The Arlington general election will be held May 1. Residents can vote early at any early voting location unless otherwise specified until election day.
The Shorthorn editorial board encourages registered Arlington voters to participate in the general election. The 2020 presidential elections saw unprecedented voter turnout. Maintaining that same level of civic engagement means city residents must participate in local elections.
Incumbent Jeff Williams will leave office in May after six years as Arlington mayor in accordance with city term limits, according to previous Shorthorn reporting. The mayor and city council members are now limited to three two-year terms.
In 2019, 92,192 people voted in the Tarrant County joint general and special elections out of 1,104,353 registered voters, which is about 8.35% of the eligible voting population, according to the official cumulative report.
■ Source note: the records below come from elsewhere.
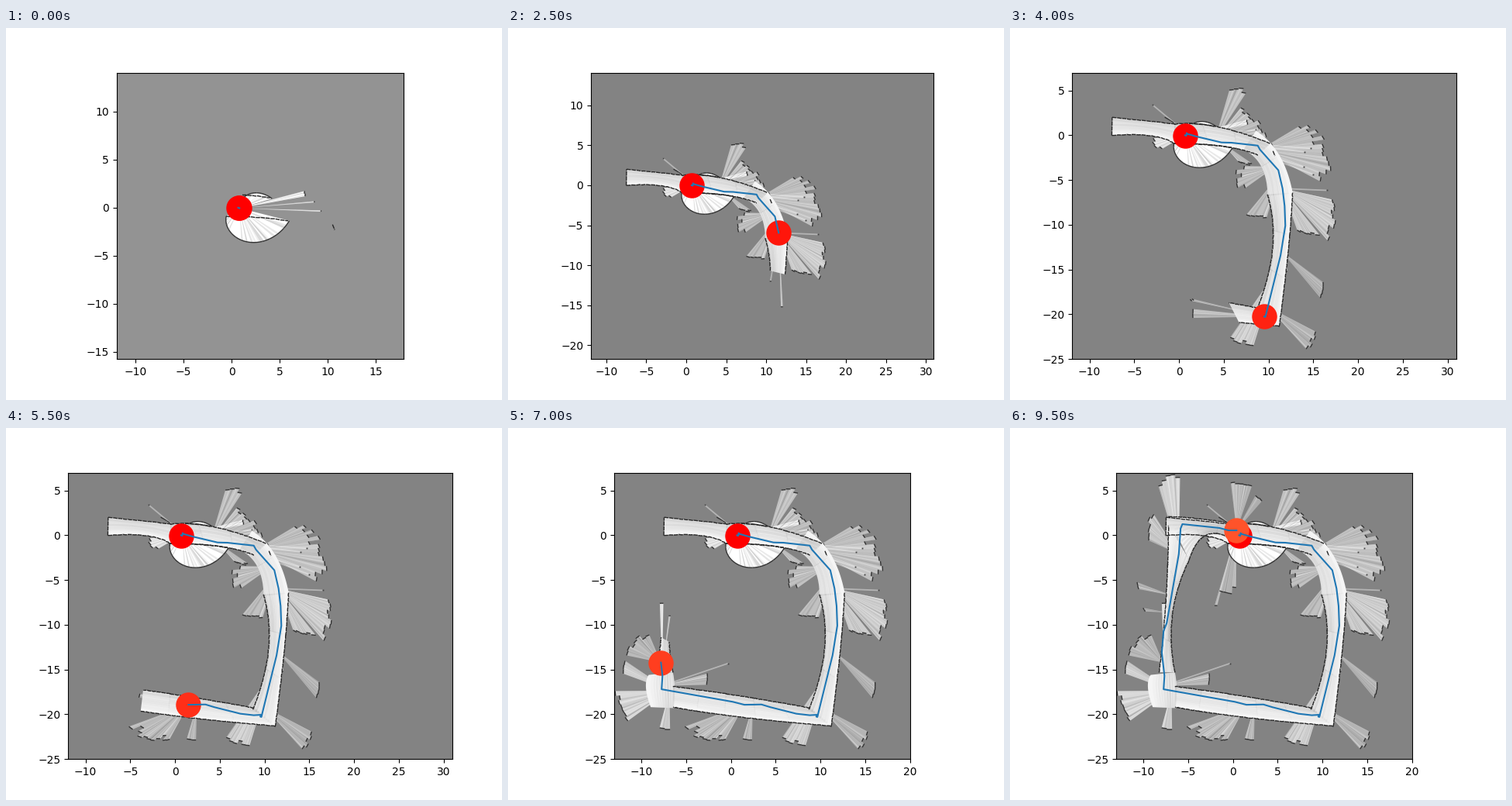
A matplotlib script for the animation above (10000 ms loop, 640 by 480 pixels).

```python
import math

import numpy as np
import matplotlib.pyplot as plt
from matplotlib.animation import FuncAnimation
from matplotlib.collections import LineCollection, PolyCollection
from matplotlib.ticker import MultipleLocator

FRAMES, INTERVAL = 20, 500
UNKNOWN = 131 / 255
rng = np.random.default_rng(4)

fig, ax = plt.subplots(figsize=(6.4, 4.8), dpi=100)
ax.set_aspect("equal")
for axis in (ax.xaxis, ax.yaxis):
    axis.set_major_locator(MultipleLocator(5))

# The map grows in steps: (first frame, x limits, y limits)
VIEWS = [
    (0, (-11.95, 17.9), (-15.75, 14.05)),
    (3, (-11.9, 23.75), (-15.75, 14.05)),
    (5, (-11.93, 30.95), (-21.75, 14.1)),
    (6, (-11.95, 30.99), (-25, 7)),
    (12, (-13.04, 20.02), (-25, 7)),
]

# Robot key poses: (time in frames, x, y)
POSES = np.array([
    (-.1, .68, 0), (0, .82, -.05), (.6, .85, .25), (1, .95, .15), (2, 2.05, -.16),
    (2.7, 4.75, -.8), (3, 5.88, -.83), (3.8, 8.8, -1.15), (4, 9.05, -1.6),
    (4.6, 11.1, -3.9), (5, 11.57, -5.95), (5.5, 11.8, -7.9), (6, 11.88, -10.1),
    (6.7, 11.35, -13.4), (7.9, 9.65, -20.3), (8, 9.53, -20.25), (8.1, 9.65, -20.05),
    (8.4, 8.8, -20.1), (9, 7.3, -19.93), (10, 4.4, -19.2), (10.4, 3.4, -18.9),
    (11, 1.5, -18.93), (11.4, .2, -18.6), (13.2, -7.75, -17.2), (13.6, -7.65, -15.7),
    (14.3, -7.95, -13.1), (14.8, -7.75, -10.7), (15, -7.4, -9.8), (17, -6.05, -2.1),
    (17.7, -5.85, .75), (17.8, -5.65, 1.25), (18.5, -1.5, .82), (18.8, -.5, .55),
    (19, .4, .55),
])


def pose(t):
    return np.array([np.interp(t, POSES[:, 0], POSES[:, k]) for k in (1, 2)])


scanned = []  # (first frame, artist)


def reveal(t, artist):
    scanned.append((math.ceil(t), artist))


def add_lines(t, lines, z, **style):
    reveal(t, ax.add_collection(LineCollection(lines, zorder=z, **style), autolim=False))


def curve(points, s):
    """Quadratic through three points at s = 0, 1/2 and 1."""
    a, b, c = np.array(points, float)
    s = np.asarray(s)[:, None]
    return a * (1 - s) * (1 - 2 * s) + b * 4 * s * (1 - s) + c * s * (2 * s - 1)


def wall(t, line):
    line = line + rng.uniform(-.03, .03, line.shape)
    add_lines(t, [line], 3, colors="0.15", linewidths=1, linestyles=[(0, (4, .6))])


def corridor(first, last, inner, outer, walls=True):
    """Bright strip between two curves, uncovered piece by piece."""
    pieces = last - first + 1
    for k in range(pieces):
        s = np.linspace(k, k + 1.02, 30) / pieces
        a, b = curve(inner, s), curve(outer, s)
        t = first + k
        reveal(t, ax.fill(*np.vstack([a, b[::-1]]).T, color="0.96", lw=0, zorder=2)[0])
        for u in np.linspace(.04, .8, 9):
            grey = str(round(rng.uniform(.5, .75), 2))
            add_lines(t, [a + (b - a) * u], 2.1, colors=grey, linewidths=2,
                      alpha=.3 * (1 - u))
        if walls:
            wall(t, a)
            wall(t, b)


def fan(t, a, b, tone=.5, rough=.06):
    """Area swept from the pose at time t, between the far corners a and b."""
    origin = pose(t)
    da, db = np.array(a) - origin, np.array(b) - origin
    ta, tb = math.atan2(*da[::-1]), math.atan2(*db[::-1])
    turn = (tb - ta + math.pi) % math.tau - math.pi
    blocks = max(2, round(np.hypot(*(db - da)) / .5))
    rays_per_block = 5
    s = np.repeat(np.arange(blocks), rays_per_block) + np.tile(np.linspace(0, 1, rays_per_block), blocks)
    s /= blocks
    depth = np.repeat(1 - rough * rng.random(blocks) ** 1.5, rays_per_block)
    radius = (np.hypot(*da) * (1 - s) + np.hypot(*db) * s) * depth
    angle = ta + turn * s
    rim = origin + radius[:, None] * np.stack([np.cos(angle), np.sin(angle)], 1)

    reveal(t, ax.fill(*np.vstack([origin, rim]).T, color=(1, 1, 1, tone), lw=0, zorder=1)[0])
    streaks, colors = [], []
    for i in rng.integers(0, len(rim) - 2, blocks * 4):
        streaks.append([origin, rim[i], rim[i + 1]])
        light = rng.choice([1, UNKNOWN])
        colors.append((light, light, light, rng.uniform(.05, .35)))
    reveal(t, ax.add_collection(PolyCollection(
        streaks, facecolors=colors, linewidths=0, zorder=1.2), autolim=False))
    add_lines(t, rim.reshape(blocks, rays_per_block, 2), 1.5, colors="0.2", linewidths=1)


def ray(t, x, y):
    add_lines(t, [[pose(t), (x, y)]], 1.1, colors="w", linewidths=1.3, alpha=.4)
    reveal(t, ax.plot(x, y, "s", color="0.25", ms=1.3, mew=0, zorder=1.6)[0])


# First scan
fan(0, (7.7, 1.77), (7.7, 1.2), 1, .02)
fan(0, (8.6, .68), (8.6, .54), .75, 0)
fan(0, (9.3, -.28), (9.3, -.42), .75, 0)
fan(0, (1.3, 1.1), (4.2, .95), 1, 0)
fan(0, (-.55, -.88), (6, -1.36), 1, 0)
north_side = [(-.5, 1.25), (4.3, .95), (10.1, -.9)]
south_side = [(-.6, -.9), (5, -1.25), (8.8, -2.2)]
wall(0, curve(north_side, np.linspace(.18, .47, 20)))
wall(0, curve(south_side, np.linspace(0, .6, 20)))
wall(0, np.array([(10.5, -1.75), (10.75, -2.3)]))

# West room, first corridor and junction
corridor(1, 1, [(-7.45, 2), (-4, 1.65), (-.5, 1.25)], [(-7.5, 0), (-3.2, -.05), (-.6, -.9)])
wall(1, np.array([(-7.5, 0), (-7.45, 2)]))
fan(1, (-3.4, -.4), (-2.2, -1.7), .8, .15)
fan(1, (-1.7, 2.1), (-.6, 1.4), .7)
ray(1, -2.95, 3.4)
corridor(1, 3, north_side, south_side)
fan(2.5, (5.7, 5.3), (7.8, 5.2), .5, .12)
fan(2.5, (7, 3.2), (9.8, -.2), .5, .12)
fan(2.7, (8.5, -3.4), (6.6, -2.9), .5, .2)
fan(2.7, (10.5, -.9), (11, -2.4), .6)
for tip in [(14.7, -1.45), (14, -1.85), (14.95, -4.35), (13.9, -3.55)]:
    ray(2.9, *tip)
fan(4, (14.4, 1.6), (17, -5.8), .5, .2)
corridor(4, 5, [(7.2, -1.6), (9.2, -3.5), (9.9, -6.7)],
         [(8.6, .5), (11.2, -2.2), (12.7, -6.4)], walls=False)
fan(4.5, (6.5, -3.4), (6.7, -6.4), .5, .2)
fan(4.7, (7.5, -8.9), (9.8, -9.2), .5)

# East corridor
fan(5, (17.2, -7.2), (16.8, -12), .62, .12)
fan(5, (16, -11.5), (13.2, -10.6), .6, .1)
fan(5, (11.85, -15.2), (12.1, -15.2), .5, 0)
fan(5, (10.45, -12), (10.65, -12), .4, 0)
ray(5, 16.5, -6.15)
corridor(5, 7, [(9.9, -6.6), (10.45, -12.7), (8.75, -19.35)],
         [(12.7, -6.4), (12.15, -13.5), (11.2, -21.3)])
fan(6.6, (16.1, -16.4), (15.9, -18.3), .4)
fan(7, (5.5, -22.9), (8.3, -23.6), .65)
fan(7.7, (15.4, -22), (14.4, -24.1), .4)
fan(8, (1, -18.15), (1.4, -18.5), .4)
fan(8, (1.55, -19.4), (1.55, -20.4), .45)

# South corridor
corridor(8, 12, [(8.85, -19.3), (1, -17.95), (-6.4, -16.9)],
         [(11.2, -21.3), (1, -20.3), (-6.4, -19.2)])
fan(10.7, (1.3, -22.8), (2.35, -22.9), .4)
fan(11, (-5.2, -17.4), (-5.45, -18.5), .4, .3)
fan(11, (-5.8, -21.6), (-.6, -22.8), .45, .25)

# South-west corner
fan(13, (-12, -13.9), (-12.2, -15.4), .6)
fan(13, (-12.95, -17.4), (-11.6, -20.8), .7, .15)
fan(13, (-8, -21.6), (-6.8, -21.7), .6)
corridor(13, 13, [(-6.5, -15.3), (-6.3, -17), (-6.4, -19.2)],
         [(-9.2, -15.6), (-9.5, -17), (-9, -19.1)], walls=False)
fan(13.3, (-2.6, -15.4), (-2.6, -16.7), .45)
ray(13.3, -.3, -14.3)
fan(14, (-11.75, -13.4), (-9.3, -10.7), .45, .15)
fan(13.7, (-7.95, -7.6), (-7.55, -7.6), .8, 0)
fan(13.7, (-6.95, -9), (-6.75, -9), .6, 0)

# West corridor
corridor(14, 17, [(-6.5, -15.3), (-6.75, -8.8), (-4.9, -2.8)],
         [(-8.25, -15.3), (-7.5, -7.5), (-7.2, 1)])
fan(15.3, (-10.1, -8.1), (-9.9, -8.5), .4)
fan(15.8, (-10.8, -5.2), (-10.6, -6), .4)

# North-west corner and the way home
fan(17, (-9.8, -.4), (-9, 2.6), .55, .15)
fan(17, (-8.6, 6.4), (-5.9, 6.8), .65, .12)
corridor(17, 19, [(-4.9, -2.8), (-2.8, .1), (.5, -.9)], [(-7.2, 2.1), (-3, 1.75), (.8, 1.15)])
fan(19, (-.25, 5.9), (2.2, 5.75), .4, .08)
fan(19, (2.6, 4.6), (3.3, 3.9), .35)
fan(19, (-2.05, -7.85), (-1.75, -7.85), .4, 0)
fan(19, (-1.5, -6.2), (.35, -6.6), .38, .12)

ax.scatter(.72, -.05, s=500, color="red", zorder=4)
robot = ax.scatter(0, 0, s=500, zorder=4.5)
trail, = ax.plot([], [], color="C0", lw=1.5, zorder=5)


def draw(i):
    _, xlim, ylim = [view for view in VIEWS if view[0] <= i][-1]
    ax.set(xlim=xlim, ylim=ylim)
    ax.set_facecolor(str(147 / 255 if i < 3 else UNKNOWN))
    for start, artist in scanned:
        artist.set_visible(start <= i)
    path = np.vstack([POSES[POSES[:, 0] < i, 1:], pose(i)])
    trail.set_data(*path.T)
    robot.set_offsets([path[-1]])
    robot.set_color([plt.cm.rainbow(1 - .0056 * i)])


anim = FuncAnimation(fig, draw, frames=FRAMES, interval=INTERVAL, repeat=True)
plt.show()
```
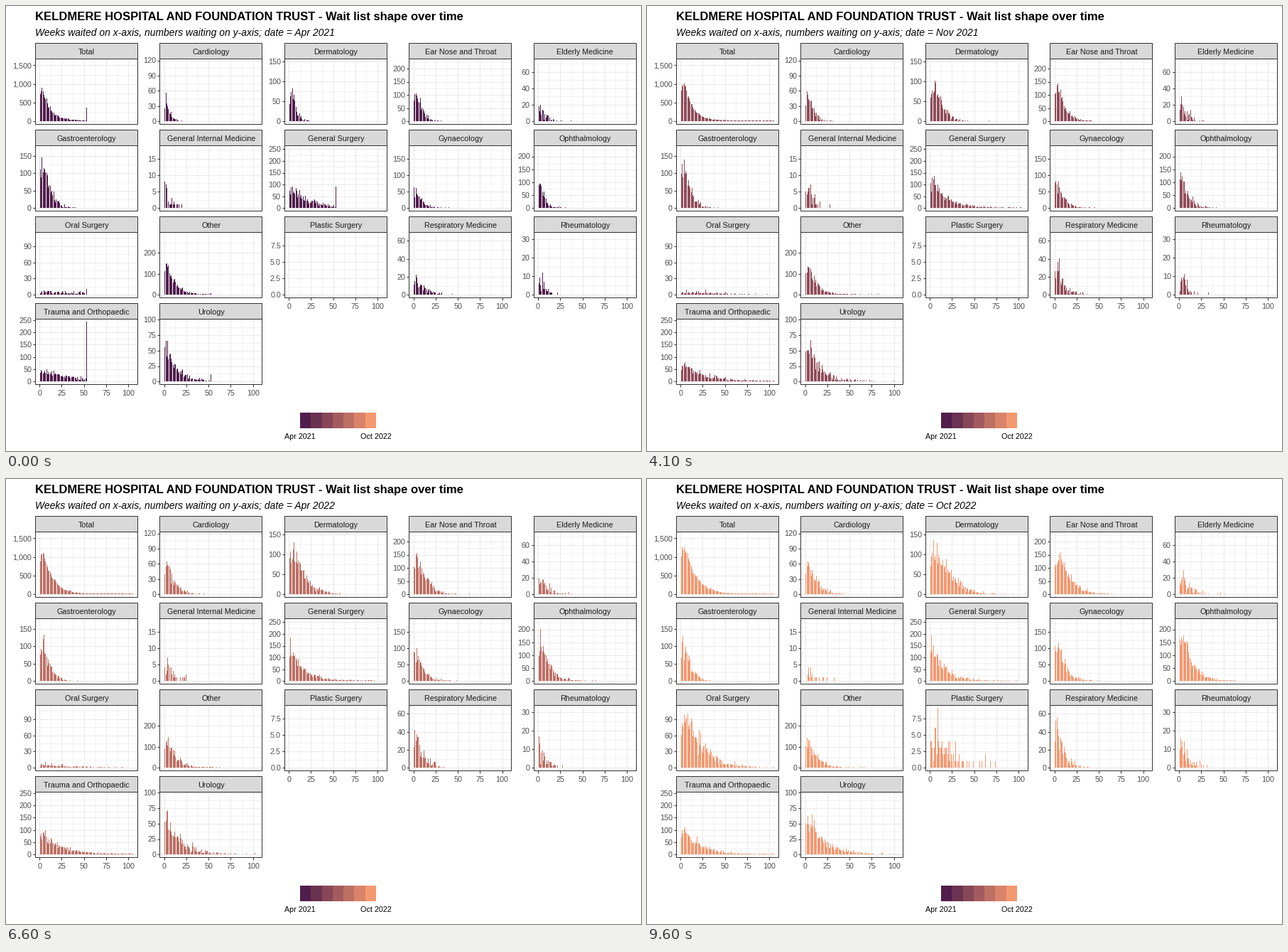
Animation of 894x626 px, one loop 10 s. Source, as a matplotlib script:

```python
import numpy as np
import matplotlib.pyplot as plt
from matplotlib.animation import FuncAnimation
from matplotlib.collections import LineCollection, PolyCollection
from matplotlib.patches import Rectangle

W, H, DPI = 894, 626, 64
plt.rcParams["font.family"] = "Liberation Sans"

MONTHS, REFORM = 19, 13               # some clinics only fill up from REFORM on
WEEKS = np.arange(1, 106)
NAMES = "Jan Feb Mar Apr May Jun Jul Aug Sep Oct Nov Dec".split()
LABELS = [f"{NAMES[(m + 3) % 12]} {2021 + (m + 3) // 12}" for m in range(MONTHS)]
DARK, LIGHT = np.array((80, 30, 76)) / 255, np.array((244, 152, 112)) / 255
INK, GREY, GRID, EDGE = "#1a1a1a", "#4d4d4d", "#ebebeb", "#333333"

# panel layout in pixels
PW, PH, STRIP = 144, 92, 22
DX, DY, LEFT, TOP = 175.45, 122, 41, 52
ZERO_X, ZERO_Y, WEEK = 6.2, PH - 3.7, 1.25

rng = np.random.default_rng(12)
panels = []


def clinic(name, top, step, peak, span, power=1.3, over=0, before=1):
    """Random weekly counts whose peak and span drift from first to last month."""
    data = np.zeros((MONTHS, len(WEEKS)))
    rise = 1 - 0.35 * np.exp(-(WEEKS - 1) / 1.5)
    for m in range(MONTHS):
        p, s = (a + (b - a) * m / (MONTHS - 1) for a, b in (peak, span))
        mean = p * rise * np.exp(-(WEEKS / s) ** power)
        if m < REFORM:
            mean *= before
        data[m] = rng.poisson(mean * rng.uniform(0.8, 1.25, len(WEEKS)))
    # the first month lumps all long waits into one bar
    data[0, WEEKS > 52] = 0
    data[0, WEEKS == 53] = over
    panels.append((name, top, step, np.minimum(data, top)))


clinic("Cardiology", 117, 30, (58, 78), (6, 13))
clinic("Dermatology", 149, 50, (90, 120), (8, 25), 1.5)
clinic("Ear Nose and Throat", 225, 50, (125, 152), (9.5, 19), 1.5)
clinic("Elderly Medicine", 72, 20, (18, 23), (9, 12))
clinic("Gastroenterology", 171, 50, (145, 128), (12, 11), 1.5)
clinic("General Internal Medicine", 18, 5, (11, 2.5), (5, 12))
clinic("General Surgery", 252, 50, (125, 220), (15, 11), 0.9, over=90)
clinic("Gynaecology", 181, 50, (78, 140), (8, 11), 1.2)
clinic("Ophthalmology", 230, 50, (150, 215), (6, 14), 1.2)
clinic("Oral Surgery", 110, 30, (95, 95), (45, 27), over=10, before=0.06)
clinic("Other", 284, 100, (200, 165), (10, 11), 1.1, over=6)
clinic("Plastic Surgery", 9, 2.5, (5, 4), (22, 26), 1.5, before=0)
clinic("Respiratory Medicine", 66, 20, (28, 58), (10, 10))
clinic("Rheumatology", 32, 10, (15, 17), (6, 9))
clinic("Trauma and Orthopaedic", 242, 50, (55, 120), (27, 19), 1, over=242)
clinic("Urology", 96, 25, (70, 76), (11, 17), 1, over=11)
total = np.minimum(sum(p[3] for p in panels), 1590)
panels.insert(0, ("Total", 1590, 500, total))

fig = plt.figure(figsize=(W / DPI, H / DPI), dpi=DPI, facecolor="white")
ax = fig.add_axes((0, 0, 1, 1))
ax.set_xlim(0, W)
ax.set_ylim(H, 0)
ax.axis("off")


def text(x, y, s, px=10.8, color="black", ha="center", **kw):
    return ax.text(x, y, s, fontsize=px * 72 / DPI, color=color, ha=ha,
                   va="baseline", zorder=6, **kw)


def lines(segs, color, px, z):
    ax.add_collection(LineCollection(segs, colors=color, zorder=z,
                                     linewidths=px * 72 / DPI))


def box(x, y, w, h, fill, edge, z):
    ax.add_patch(Rectangle((x, y), w, h, facecolor=fill, edgecolor=edge,
                           linewidth=72 / DPI if edge != "none" else 0, zorder=z))


def shade(m):
    return DARK + (LIGHT - DARK) * m / (MONTHS - 1)


def tick_text(v, step):
    return f"{v:.1f}" if step < 5 else f"{v:,.0f}"


def corner(i):
    return LEFT + i % 5 * DX, TOP + i // 5 * DY + STRIP


def unit(top):
    return PH / 1.1 / top


major, minor, ticks = [], [], []
for i, (name, top, step, _) in enumerate(panels):
    x, y = corner(i)
    box(x, y - STRIP, PW, STRIP, "#d9d9d9", EDGE, 5)
    box(x, y, PW, PH, "none", EDGE, 5)
    text(x + PW / 2 + 0.5, y - 6.5, name, color=INK)
    for k in range(20):
        value = k * step / 2
        if value > top * 1.05:
            break
        ty = y + ZERO_Y - value * unit(top)
        (minor if k % 2 else major).append([(x, ty), (x + PW, ty)])
        if k % 2 == 0:
            ticks.append([(x - 3, ty), (x, ty)])
            text(x - 5, ty + 3.9, tick_text(value, step), color=GREY, ha="right")
    for k in range(9):
        tx = x + ZERO_X + 12.5 * k * WEEK
        (minor if k % 2 else major).append([(tx, y), (tx, y + PH)])
        if i + 5 >= len(panels) and k % 2 == 0:
            ticks.append([(tx, y + PH), (tx, y + PH + 4)])
            text(tx, y + PH + 15.7, f"{12.5 * k:.0f}", color=GREY)
lines(minor, GRID, 0.6, 1)
lines(major, GRID, 1.1, 1)
lines(ticks, EDGE, 1, 4)

text(41, 20.3, "KELDMERE HOSPITAL AND FOUNDATION TRUST - Wait list shape over time",
     16.65, ha="left", weight="bold")
subtitle = text(41, 42, "", 13.87, ha="left", style="italic")

# colour key
for k in range(7):
    box(414 + k * 107 / 7, 572, 107 / 7, 22, shade(3 * k), "none", 2)
text(413.5, 609, LABELS[0])
text(521, 609, LABELS[-1])

bars = PolyCollection([], antialiaseds=False, linewidths=0, zorder=3)
ax.add_collection(bars, autolim=False)

# one blend frame after each hold; the first five holds are a frame longer
starts = [0] + [5 * m + min(m, 5) + 1 for m in range(1, MONTHS)]


def draw(n):
    m = max(k for k in range(MONTHS) if starts[k] <= n)
    blend = m + 1 < MONTHS and n == starts[m + 1] - 1
    verts = []
    for i, (_, top, _, data) in enumerate(panels):
        x, y = corner(i)
        zero = round(y + ZERO_Y)
        counts = (data[m] + data[m + 1]) / 2 if blend else data[m]
        for w in WEEKS[counts > 0]:
            x0 = round(x + ZERO_X + WEEK * (w - 0.45))
            y1 = zero - max(round(counts[w - 1] * unit(top)), 1)
            verts.append([(x0, zero), (x0, y1), (x0 + 1, y1), (x0 + 1, zero)])
    bars.set_verts(verts)
    bars.set_facecolor(shade(m + 0.5 * blend))
    subtitle.set_text("Weeks waited on x-axis, numbers waiting on y-axis; "
                      f"date = {LABELS[m]}")
    return bars, subtitle


anim = FuncAnimation(fig, draw, frames=100, interval=100, repeat=True,
                     repeat_delay=0, blit=False)
plt.show()
```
There are five offices up for election: mayor and Districts 3, 4, 5 and 8. Seven mayoral candidates and 15 candidates for the city council are running in the election.
Residents should prioritize local elections because each candidate has different values, ideas and goals. The person elected will make strides that identify closest with their agenda for the city, so residents must research candidates and vote according to their own agendas.
Tarrant County registered voters can vote at any Vote Center location from 7 a.m. to 7 p.m.
The county offers accommodations for voters with special needs such as limited vision or difficulty standing for long periods of time. The HART InterCivic Verity Touch Writer Duo Voting System is available for voters at all Tarrant County early voting and election day polling locations, and a new law allows people with mobility issues to be moved to the front of the line. Voting materials can also be brought to your vehicle if you prefer to use the curbside option.
We encourage voters to research the candidates to determine whose values align most closely with their own. The Shorthorn editorial board recognizes the significance of this election and encourages every eligible voter to participate.
The outcome of this election will determine Arlington’s trajectory for the next two years minimum, so it’s necessary for eligible residents to exercise their right to vote.
The Shorthorn Editorial Board is made up of opinion editor Katecey Harrell; Editor-in-Chief Cecilia Lenzen; associate news editor Spencer Brewer; Samantha Knowles, life and entertainment editor; sports editor Adrian Rodriguez; news reporter Thevnin Rumende; and copy editor Jill Bold.